INDEPENDENT MP Andrew Wilkie has advocated a return to single desk wheat export marketing, rather than selling Australia’s largest publicly listed agribusiness GrainCorp to US multinational Archer Daniels Midland (ADM).
On Tuesday, Mr Wilkie joined other federal crossbench MPs - Bob Katter (KAP), Adam Bandt (Greens) and Clive Palmer (PUP) - to voice strong opposition to the controversial foreign investment deal.
Mr Wilkie said instead of approving the GrainCorp sale, the Australian government should investigate ways to fund grain infrastructure improvements “without selling the farm to the Americans”.
He said the Australian government should also take a leadership role in finding ways to increase the “muscle” of Australian grain farmers in the international marketplace.
“Surely the time has come to have a conversation, for example, about a single wheat desk,” he said.
“At the moment, we have a number of players, all relatively small by global standards, all trying to get the best price for Australian wheat farmers in the global marketplace. And they just simply don’t have enough grunt, enough muscle to negotiate the best price; they’re simply not big enough.”
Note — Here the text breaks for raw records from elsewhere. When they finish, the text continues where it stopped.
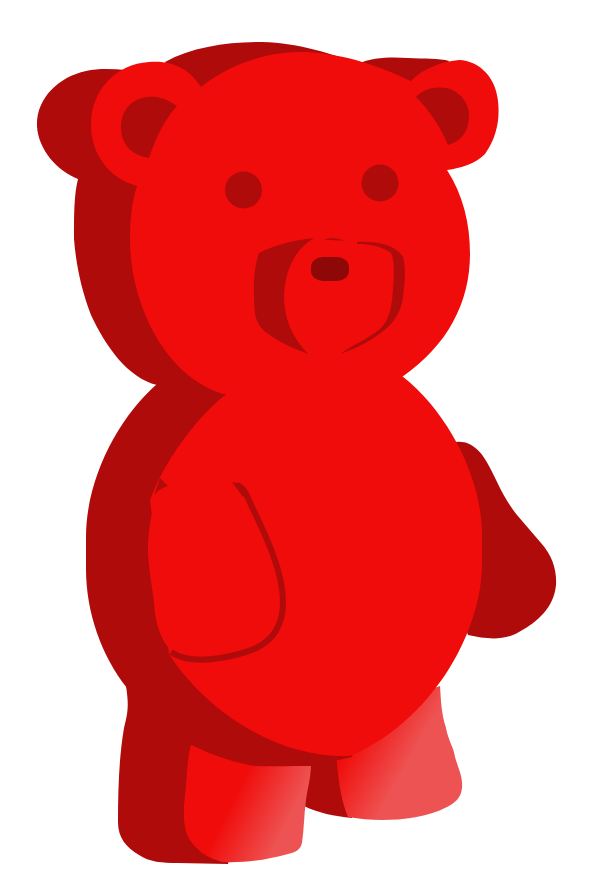
<!DOCTYPE html>
<html lang="en">
<head>
<meta charset="utf-8">
<title>Red gummy bear</title>
<style>
:root { --paper: #ffffff; --red: #f00c0a; --shade: #ae0b0a; --nose: #8f0808; --sheen: #ee5353; }
html, body { margin: 0; background: var(--paper); overflow: hidden; }
svg { display: block; width: 594px; height: 888px; }
.red { fill: var(--red); }
.shade { fill: var(--shade); }
.nose { fill: var(--nose); }
.seam { fill: none; stroke: var(--shade); stroke-width: 6; stroke-linejoin: round; }
.from { stop-color: var(--red); }
.to { stop-color: var(--sheen); }
</style>
</head>
<body>
<svg viewBox="0 0 594 888" role="img" aria-label="Red gummy bear standing, seen slightly from the side">
  <defs>
    <linearGradient id="front-leg-sheen" gradientUnits="userSpaceOnUse" x1="228" y1="793" x2="288" y2="823">
      <stop class="from" offset="0.1"/><stop class="to" offset="1"/>
    </linearGradient>
    <linearGradient id="back-leg-sheen" gradientUnits="userSpaceOnUse" x1="345" y1="752" x2="398" y2="782">
      <stop class="from" offset="0"/><stop class="to" offset="1"/>
    </linearGradient>
  </defs>

  <g id="far-arm">
    <path class="shade" d="M456 442C471 440 482 452 489 466C498 483 504 499 517 515L541 543C552 555 557 570 556 585C554 607 538 622 519 632C504 641 486 639 468 635L440 560Z"/>
  </g>

  <g id="legs">
    <path class="shade" d="M300 750H345L352 818C334 816 318 813 304 806Z"/>
    <path fill="url(#back-leg-sheen)" d="M336 750L400 700L440 686C441 700 441 712 446 728C448 740 454 748 455 757C458 768 463 776 462 788C461 798 455 803 447 807C428 817 403 820 382 820C370 820 360 819 348 817C341 800 338 781 336 750Z"/>
    <path class="shade" d="M120 675L126 686C129 705 128 712 124 728C119 757 118 790 118 822C118 838 126 847 139 855C149 862 162 863 178 863L228 864L250 760L300 740Z"/>
    <path fill="url(#front-leg-sheen)" d="M191 745L311 764C311 776 308 787 306 800C304 815 304 829 302 843C300 850 296 852 288 854C266 860 246 863 222 862C208 858 197 851 190 840C181 826 184 804 186 786C187 770 188 756 191 745Z"/>
  </g>

  <g id="body">
    <path class="shade" d="M157 384C119 417 86 478 86 537V569C86 612 101 655 127 688C150 724 192 753 249 765C260 767 275 766 311 766L352 757L400 500L300 380Z"/>
    <path class="red" d="M225 395L300 360L402 376C448 412 482 478 482 535V563C482 634 430 722 350 756C283 759 209 716 169 654L150 500C163 464 193 421 225 395Z"/>
    <path class="shade" d="M154 496C157 490 164 487 168 486L160 478Z"/>
  </g>

  <g id="near-arm">
    <path class="red" d="M168 486C152 497 148 525 148 553C149 575 154 595 155 614C158 632 164 645 173 652C188 663 215 660 240 655C264 649 281 634 282 604C283 576 263 544 238 486Z"/>
    <path class="seam" d="M237 485C242 487 245 491 247 496C259 523 283 566 283 602C283 632 266 648 239 654C212 661 187 663 171 652"/>
    <path class="shade" d="M232 482C239 483 244 485 247 492L243 497Z"/>
  </g>

  <g id="head-depth">
    <path class="shade" d="M126 70C113 69 99 68 86 71C58 77 36 99 37 126C38 149 57 171 78 179C74 195 74 214 74 239C76 264 81 289 91 315C106 347 128 378 157 385L225 396L260 300L300 60Z"/>
    <path class="shade" d="M165 62C192 47 227 42 262 42C299 43 334 54 358 64C372 57 392 57 408 58C425 59 439 58 449 61L420 110L200 120Z"/>
  </g>

  <g id="head">
    <path class="red" d="M201 87C230 64 267 51 306 52C346 54 381 67 411 81C421 70 439 62 459 60C480 61 496 78 498 101C500 119 497 137 485 154C475 164 461 168 447 170C463 195 470 223 470 254C470 303 447 346 402 377L330 420L227 395C166 379 130 305 130 239C130 220 132 201 137 186C108 178 91 153 91 125C91 90 116 64 149 62C174 60 190 70 201 87Z"/>
  </g>

  <g id="inner-ears" class="shade">
    <path d="M177 106C165 98 157 96 147 97C131 99 121 111 121 127C121 144 131 155 149 158C156 137 165 119 177 106Z"/>
    <path d="M416 97C423 89 434 86 447 88C461 92 470 104 469 118C468 133 460 142 448 145C440 126 429 110 416 97Z"/>
  </g>

  <g id="face">
    <circle class="shade" cx="243.500" cy="190" r="18.500"/>
    <circle class="shade" cx="380" cy="183" r="18.500"/>
    <path class="shade" d="M314 238C292 240 273 246 259 253C253 270 253 292 255 313C256 322 261 330 270 335C281 343 295 349 308 354C292 337 284 319 284 296C285 271 294 250 314 238Z"/>
    <path class="shade" d="M357 242C377 241 396 245 403 257C406 266 405 282 403 297C401 311 396 319 387 328C374 339 358 348 340 354C352 345 368 339 380 329C390 320 392 305 393 289C394 275 395 261 391 253C381 246 370 244 357 244Z"/>
    <path class="shade" d="M324 240C330 237 338 238 345 241C338 240 331 240 324 240Z"/>
    <rect class="nose" x="311" y="257" width="38" height="24" rx="12" ry="10"/>
  </g>
</svg>
</body>
</html>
Referring to the bipartisan removal of AWB’s single desk monopoly powers in 2008, South Australian Liberal Senator Sean Edwards asked if Mr Wilkie had been “stuck in a time warp”.
“Remember a little thing called the AWB monopoly?” he said.
“The reality is everybody has moved on from the single desk and we now operate in a global market.”
Mr Palmer announced he would sponsor a private members bill in the House of Representatives, seconded by Mr Katter, demanding GrainCorp remains Australian owned.
He said the bill would remove the Federal Treasurer’s ability and authority to approve the $3.4 billion ADM transaction, handing those powers over to “the people of Australia” through a vote in the House of Representatives.
“We want to make the government accountable and we want to make members of the National Party accountable to what they’ve said at the election; that they’ll support rural communities and they’ll support grain growers,” Mr Palmer said.
Treasurer Joe Hockey is due to hand down his decision on the GrainCorp sale by December 17, and the Foreign Investment Review Board’s review will inform his final call.
But Mr Wilkie said the Treasurer must stop the sale of GrainCorp to ADM because it’s “not in the best interests of Australian grain farmers for the company to be sold to the Americans”.
“The fact is that the American corporate ADM will have only one priority and that is to maximise the profit for its shareholders and to achieve that it will push down the price paid to Australian grain farmers as far as those prices can possibly be pushed down,” he said.
Mr Katter said a return to orderly wheat marketing would generate an “immensely better price” for Australian wheat by having one single export seller, compared to 100 sellers.
He said if the Treasurer approved ADM’s takeover of GrainCorp, “farmers are going to be skinned alive”.
Mr Bandt said the Greens firmly believed in defending and protecting Australian agriculture and the GrainCorp sale posed “an enormous threat to Australian farmers”.
Mr Wilkie’s proposal was slammed by West Australian Liberal MP Rick Wilson, a wheat farmer and former president of the Pastoralists and Graziers’ Association Western Grain Growers Committee which lobbied for almost two decades for removal of wheat’s single desk.
His committee argued that abolition of the single desk, and growers taking control of their own marketing, would result in higher prices.
The PGA now believes the deregulated wheat market has resulted in increases of up to $35 a tonne for WA grain growers.
Mr Wilson said the ADM-GrainCorp deal wouldn’t directly affect the WA grains industry, but said there were increasing concerns from growers and industry the sale could lead to increased regulation.
“I share those fears,” he said.
“We have fought long and hard to deregulate the grains industry in WA and the last thing we want is to see more red tape that will stifle investment in the supply chain.
“A deal that imposes additional red tape would have an adverse impact on development of the industry.”
Victorian rural independent Cathy McGowan said unlike her four crossbench colleagues she’s not opposed to the sale of Graincorp to ADM, but she does support strong conditions on the sale.
Ms McGowan said those conditions would be designed to maximise investment to replace outdated infrastructure, such as old silos and an inadequate rail network and ageing rolling stock.
She said the sale was an opportunity to create better economies of scale to benefit grain growers and boost Australia’s capacity to compete internationally.
“I’m with GrainCorp’s CEO, Alison Watkins, on this one – investment is needed to grow our agricultural sector and increase our status as a global player,” she said.
“I’m all for growing Australia’s agricultural sector and to do that we need investment.
“Australian grain growers are very effective farmers we need to ensure the infrastructure and supply chain is world’s best practice.”
Ms McGowan said she believed access issues were best dealt with by the ACCC.
“Concerns about access for smaller players do need to be addressed, regardless of who owns the ports.
“I strongly favour compliance mechanisms to ensure fair access to the infrastructure, rather than a complete stop on the sale.”
(In a statement Ms McGowan also declared she was a shareholder in GrainCorp, with 475 shares worth $5500.)